Author and ex-journalist Raoul Pantin, who has experienced two states of emergency, believes the present one is a necessary move by the Government to stop the wanton murdering taking place in T&T.
"I believe the immediate impact is that it will stop the wanton murdering that is going on," Pantin said in an interview yesterday. He criticised those who are complaining about the state of emergency.Convinced that the lawlessness began when the 1990 Jamaat al Muslimeen insurgents were freed, he said,"You can't have people running through communities shooting people wily nily and not have the Government do anything about it."Crime is endemic and the Government has to take drastic action to put an end to the free for all criminal action."

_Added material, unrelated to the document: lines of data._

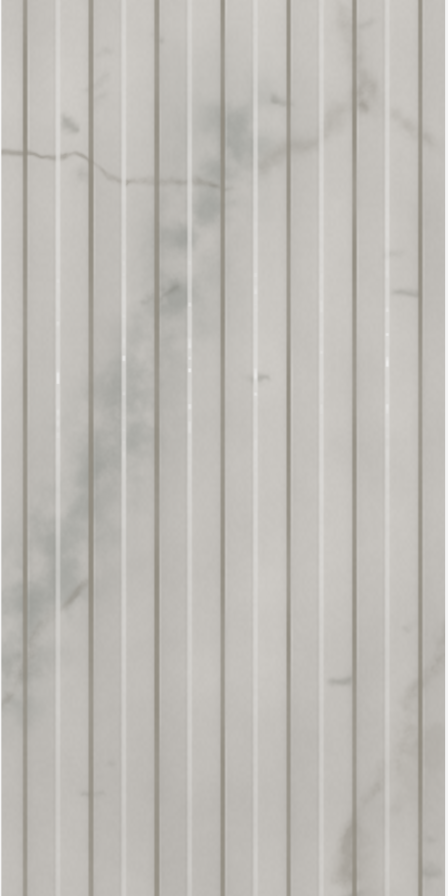
Write a WebGL 1 fragment shader that draws this texture.

```glsl
precision highp float;
// Pale marble panel with vertical V-grooves, glossy ridges and diagonal grey veins.

uniform vec2 u_resolution;

float hash(vec2 p) {
  return fract(sin(dot(p, vec2(127.1, 311.7))) * 43758.545);
}

float noise(vec2 p) {
  vec2 i = floor(p), f = fract(p);
  f = f * f * (3.0 - 2.0 * f);
  return mix(mix(hash(i), hash(i + vec2(1.0, 0.0)), f.x),
             mix(hash(i + vec2(0.0, 1.0)), hash(i + 1.0), f.x), f.y);
}

float fbm(vec2 p) {
  float sum = 0.0, amp = 0.5;
  for (int i = 0; i < 5; i++) {
    sum += amp * noise(p);
    p = mat2(1.6, 1.2, -1.2, 1.6) * p + 7.3;
    amp *= 0.5;
  }
  return sum;
}

// Soft streak of the given width along the segment a-b
float streak(vec2 p, vec2 a, vec2 b, float width) {
  vec2 ab = b - a;
  float t = clamp(dot(p - a, ab) / dot(ab, ab), 0.0, 1.0);
  float d = length(p - a - ab * t) / width;
  return exp(-d * d);
}

// Antialiased line of the given half width around zero
float line(float d, float halfWidth, float blur) {
  return 1.0 - smoothstep(halfWidth - blur, halfWidth + blur, abs(d));
}

vec3 marble(vec2 p) {
  float cloud = fbm(p * 4.0 + 3.0);
  float grain = fbm(p * 15.0);
  vec2 q = p + 0.10 * (vec2(fbm(p * 7.0), fbm(p * 7.0 + 31.0)) - 0.48);
  vec3 stone = vec3(0.768, 0.756, 0.737) + 0.07 * (cloud - 0.48);
  stone += 0.014 * (p.y - 1.0);

  // Broad grey-green diagonal band with a wide pale halo
  float band = max(streak(q, vec2(0.54, 1.72), vec2(0.30, 1.13), 0.085),
                   streak(q, vec2(0.30, 1.13), vec2(0.0, 0.48), 0.10));
  float halo = streak(q, vec2(0.52, 1.75), vec2(0.02, 0.50), 0.18);
  stone = mix(stone, vec3(0.67, 0.67, 0.65), 0.32 * halo * smoothstep(0.25, 0.65, cloud));
  stone = mix(stone, vec3(0.59, 0.60, 0.58), 0.62 * band * smoothstep(0.2, 0.75, grain));

  // Fine left-hand veins
  float vein = streak(q, vec2(-0.02, 1.65), vec2(0.14, 1.67), 0.007)
             + streak(q, vec2(0.14, 1.67), vec2(0.30, 1.59), 0.007)
             + streak(q, vec2(0.30, 1.59), vec2(0.52, 1.57), 0.008)
             + streak(q, vec2(-0.02, 0.42), vec2(0.18, 0.72), 0.011);
  // Softer right-hand veins
  vein += 0.6 * streak(q, vec2(0.58, 1.62), vec2(0.82, 1.80), 0.025)
        + 0.6 * streak(q, vec2(0.80, 1.80), vec2(1.02, 1.66), 0.018)
        + 0.6 * streak(q, vec2(0.77, 1.98), vec2(0.84, 1.78), 0.020)
        + 0.9 * streak(q, vec2(1.01, 0.60), vec2(0.76, 0.04), 0.020)
        + 0.35 * streak(q, vec2(1.02, 0.50), vec2(0.80, 0.0), 0.06);
  vein *= 0.2 + 0.9 * smoothstep(0.3, 0.7, grain);
  stone = mix(stone, vec3(0.54, 0.52, 0.48), 0.46 * min(vein, 1.0));

  // Scattered mineral flecks
  float flecks = 0.0;
  for (int i = 0; i < 22; i++) {
    float k = float(i);
    vec2 c = vec2(hash(vec2(k, 2.0)), 2.0 * hash(vec2(k, 5.0)));
    vec2 dir = vec2(0.018, 0.03 * (hash(vec2(k, 9.0)) - 0.3));
    float strength = 0.3 + 0.6 * hash(vec2(k, 13.0));
    flecks += strength * streak(q, c - dir, c + dir, 0.010);
  }
  flecks *= smoothstep(0.25, 0.65, grain);
  return mix(stone, vec3(0.52, 0.52, 0.49), 0.5 * min(flecks, 1.0));
}

void main() {
  // Panel is one unit wide and two units tall
  vec2 p = gl_FragCoord.xy / u_resolution * vec2(1.0, 2.0);
  float period = 0.147;
  float px = 1.0 / u_resolution.x;
  float blur = max(px, 0.003);

  float u = (p.x - 0.056) / period;
  float id = floor(u + 0.5);
  float column = floor(u);
  float groove = (u - id) * period;
  float ridge = (fract(u) - 0.5) * period;
  vec3 color = marble(p);

  // Facets differ in tilt, darkening softly towards each groove
  color += 0.016 * smoothstep(-0.004, 0.004, ridge) - 0.008;
  color += 0.016 * (hash(vec2(column, 21.0)) - 0.5);
  color -= 0.055 * exp(-abs(groove) * 130.0);

  // Dark groove with a faint lit lip, uneven along its length
  float wear = noise(vec2(id * 9.0, p.y * 7.0));
  float depth = 0.68 + 0.32 * wear;
  color = mix(color, vec3(0.575, 0.555, 0.51),
              depth * line(groove, 0.0042 + 0.0014 * hash(vec2(id, 4.0)), blur));
  color += 0.05 * wear * line(groove - 0.0085, 0.0015, blur);

  // Glossy ridge, brightest above the middle, with small sparkles
  float glow = exp(-pow((p.y - 1.3) / 0.65, 2.0));
  float sheen = (0.45 + 0.4 * glow) * (0.8 + 0.2 * noise(vec2(column * 7.0, p.y * 12.0)));
  color -= 0.018 * line(ridge + 0.009, 0.002, blur);
  color += 0.03 * sheen * exp(-abs(ridge) * 110.0);
  color = mix(color, vec3(0.865, 0.86, 0.85), sheen * line(ridge, 0.0048, blur));
  float sparkle = smoothstep(0.6, 0.9, noise(vec2(column * 5.0, p.y * 75.0)));
  sparkle *= exp(-pow((p.y - 1.2) / 0.16, 2.0)) * (0.2 + 0.8 * hash(vec2(column, 8.0)));
  color = mix(color, vec3(0.96), sparkle * line(ridge, 0.003, blur));

  // Fine surface grain and bright side edges
  color += 0.012 * (noise(p * vec2(170.0, 120.0)) - 0.5);
  float edge = 1.0 - smoothstep(0.002, 0.002 + px, min(p.x, 0.997 - p.x));
  gl_FragColor = vec4(mix(color, vec3(0.96), edge), 1.0);
}
```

Pantin was a journalist during the 1970 Black Power Revolution which resulted in a six-month state of emergency and a second one for three months in 1971.He was also a hostage at Trinidad & Tobago Television in 1990 when Jamaat al Muslimeen insurrectionists seized the building as part of their attempted overthrow of the government. A state of emergency was also declared that year.

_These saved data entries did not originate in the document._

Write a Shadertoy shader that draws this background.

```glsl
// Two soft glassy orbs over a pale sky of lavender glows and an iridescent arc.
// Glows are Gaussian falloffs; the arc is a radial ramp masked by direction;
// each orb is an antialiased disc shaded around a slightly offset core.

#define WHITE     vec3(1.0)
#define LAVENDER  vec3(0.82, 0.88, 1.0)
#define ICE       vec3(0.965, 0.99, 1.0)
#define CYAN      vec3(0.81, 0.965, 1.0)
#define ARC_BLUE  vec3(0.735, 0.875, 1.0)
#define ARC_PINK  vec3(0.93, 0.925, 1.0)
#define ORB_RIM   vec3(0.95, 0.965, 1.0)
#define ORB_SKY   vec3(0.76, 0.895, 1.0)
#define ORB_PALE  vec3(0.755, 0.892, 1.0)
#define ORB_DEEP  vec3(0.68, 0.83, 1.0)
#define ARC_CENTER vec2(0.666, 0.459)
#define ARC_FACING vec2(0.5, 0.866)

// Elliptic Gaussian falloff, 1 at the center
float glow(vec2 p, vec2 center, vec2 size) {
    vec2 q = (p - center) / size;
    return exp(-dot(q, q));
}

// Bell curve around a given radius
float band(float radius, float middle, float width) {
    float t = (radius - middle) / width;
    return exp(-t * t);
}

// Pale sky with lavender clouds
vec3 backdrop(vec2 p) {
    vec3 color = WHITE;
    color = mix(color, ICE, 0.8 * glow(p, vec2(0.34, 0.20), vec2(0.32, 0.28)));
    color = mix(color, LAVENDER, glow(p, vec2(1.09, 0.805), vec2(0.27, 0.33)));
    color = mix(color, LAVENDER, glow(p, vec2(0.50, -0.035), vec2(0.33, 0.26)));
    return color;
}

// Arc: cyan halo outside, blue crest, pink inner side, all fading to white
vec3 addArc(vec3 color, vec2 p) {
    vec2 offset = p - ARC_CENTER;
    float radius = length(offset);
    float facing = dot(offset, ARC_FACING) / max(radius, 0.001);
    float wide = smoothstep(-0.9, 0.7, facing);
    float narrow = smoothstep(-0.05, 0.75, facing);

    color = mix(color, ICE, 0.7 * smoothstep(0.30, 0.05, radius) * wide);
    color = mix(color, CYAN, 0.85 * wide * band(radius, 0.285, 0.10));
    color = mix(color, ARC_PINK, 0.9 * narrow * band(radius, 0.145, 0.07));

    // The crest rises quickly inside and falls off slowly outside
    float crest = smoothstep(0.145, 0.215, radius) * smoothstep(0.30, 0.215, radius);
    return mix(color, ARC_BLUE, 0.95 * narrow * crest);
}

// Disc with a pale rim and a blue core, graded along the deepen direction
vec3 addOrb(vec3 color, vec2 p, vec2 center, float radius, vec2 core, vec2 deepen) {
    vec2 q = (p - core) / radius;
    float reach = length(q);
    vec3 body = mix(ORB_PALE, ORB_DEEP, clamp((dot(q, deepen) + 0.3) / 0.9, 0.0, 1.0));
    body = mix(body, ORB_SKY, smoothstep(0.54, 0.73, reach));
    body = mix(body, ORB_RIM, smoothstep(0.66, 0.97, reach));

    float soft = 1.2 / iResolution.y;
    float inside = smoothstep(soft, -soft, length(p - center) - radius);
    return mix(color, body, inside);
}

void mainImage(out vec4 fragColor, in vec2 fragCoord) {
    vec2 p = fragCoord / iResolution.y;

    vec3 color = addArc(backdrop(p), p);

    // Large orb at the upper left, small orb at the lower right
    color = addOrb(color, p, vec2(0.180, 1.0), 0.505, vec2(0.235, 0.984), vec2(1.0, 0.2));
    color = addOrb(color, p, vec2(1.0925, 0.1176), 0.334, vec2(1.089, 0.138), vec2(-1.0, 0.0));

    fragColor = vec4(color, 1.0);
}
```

He has written Black Power Day and Days of Wrath, which chronicles the two events.
Today, at 68, Pantin is living through his third state of emergency.Responding to those complaining about it, he said, "I am not in favour of the suspension of Constitutional rights."But you also have to bear in mind the reason why."I wish people would stop being ignorant. You can't have your cake and eat it too."People have been accusing the Government of not doing something about the crime situation and now that it is doing something they are complaining."He said, like in 1990, he was sure people were feting and holding curfew parties during the state of emergency.

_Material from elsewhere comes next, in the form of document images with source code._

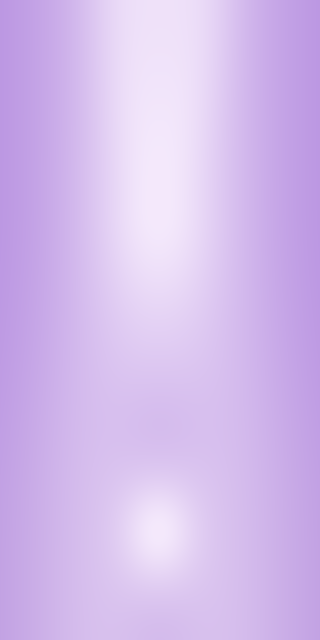
Write a Shadertoy shader that draws this background.

```glsl
const vec3 DEEP_LILAC = vec3(0.72, 0.57, 0.88);
const vec3 PALE_LILAC = vec3(0.955, 0.91, 0.985);

// Soft elliptical spot: 1 at its centre, fading with the given radii
float softSpot(vec2 p, vec2 centre, vec2 radii) {
    vec2 q = (p - centre) / radii;
    return exp(-dot(q, q));
}

// Broad vertical band with a rounded top to its profile
float softBand(float x, float centre, float halfWidth, float power) {
    return exp(-pow(abs(x - centre) / halfWidth, power));
}

// Tall beam: fades below its base height, keeps most of its light above
float beam(vec2 p, float baseHeight) {
    float rise = smoothstep(baseHeight, 1.0, p.y);
    float below = min(p.y - baseHeight, 0.0) / 0.18;
    float centre = mix(0.495, 0.505, rise);
    float profile = softBand(p.x, centre, mix(0.18, 0.22, rise), mix(2.0, 3.4, rise));
    return profile * exp(-below * below) * mix(1.0, 0.76, rise);
}

float backgroundLight(vec2 p) {
    // Side falloff, wider toward the bottom
    float bandWidth = mix(0.435, 0.375, smoothstep(0.2, 0.7, p.y));
    float light = 0.6 * softBand(p.x, 0.5, bandWidth, 2.6);

    // Upper beam and lower glow
    light += 0.42 * beam(p, 0.68);
    light += 0.42 * softSpot(p, vec2(0.495, 0.17), vec2(0.11, 0.075));

    // Shaded hollows around the lower glow
    light -= 0.13 * softSpot(p, vec2(0.5, 0.335), vec2(0.16, 0.09));
    light -= 0.15 * softSpot(p, vec2(0.5, 0.0), vec2(0.15, 0.08));
    return clamp(light, 0.0, 1.0);
}

void mainImage(out vec4 fragColor, in vec2 fragCoord) {
    vec2 uv = fragCoord / iResolution.xy;
    float light = backgroundLight(uv);
    vec3 colour = mix(DEEP_LILAC, PALE_LILAC, light);

    // Slightly greyer shade along the lower sides
    colour += vec3(0.01, 0.02, -0.005) * (1.0 - light) * (1.0 - smoothstep(0.1, 0.5, uv.y));
    fragColor = vec4(colour, 1.0);
}
```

Pantin dismissed allegations that the state of emergency is a ploy by the Government to deter the trade union movement which has been threatening to shut down the country. "That is foolishness," he said.
He saw no similarity between the three states of emergency."In 1970 it was to detain people who were protesting against the government. "In 1990 it was declared after a violent overthrow of the government.
"The main intent of the present state of emergency is to go after criminal elements."Pantin said rounding up people on Nelson Street, however, would not solve the crime problem and the Government needs to go after white collar criminals too."Where are the guns coming from? T&T does not manufacture guns. Who are bringing them in and through what process?" he asked.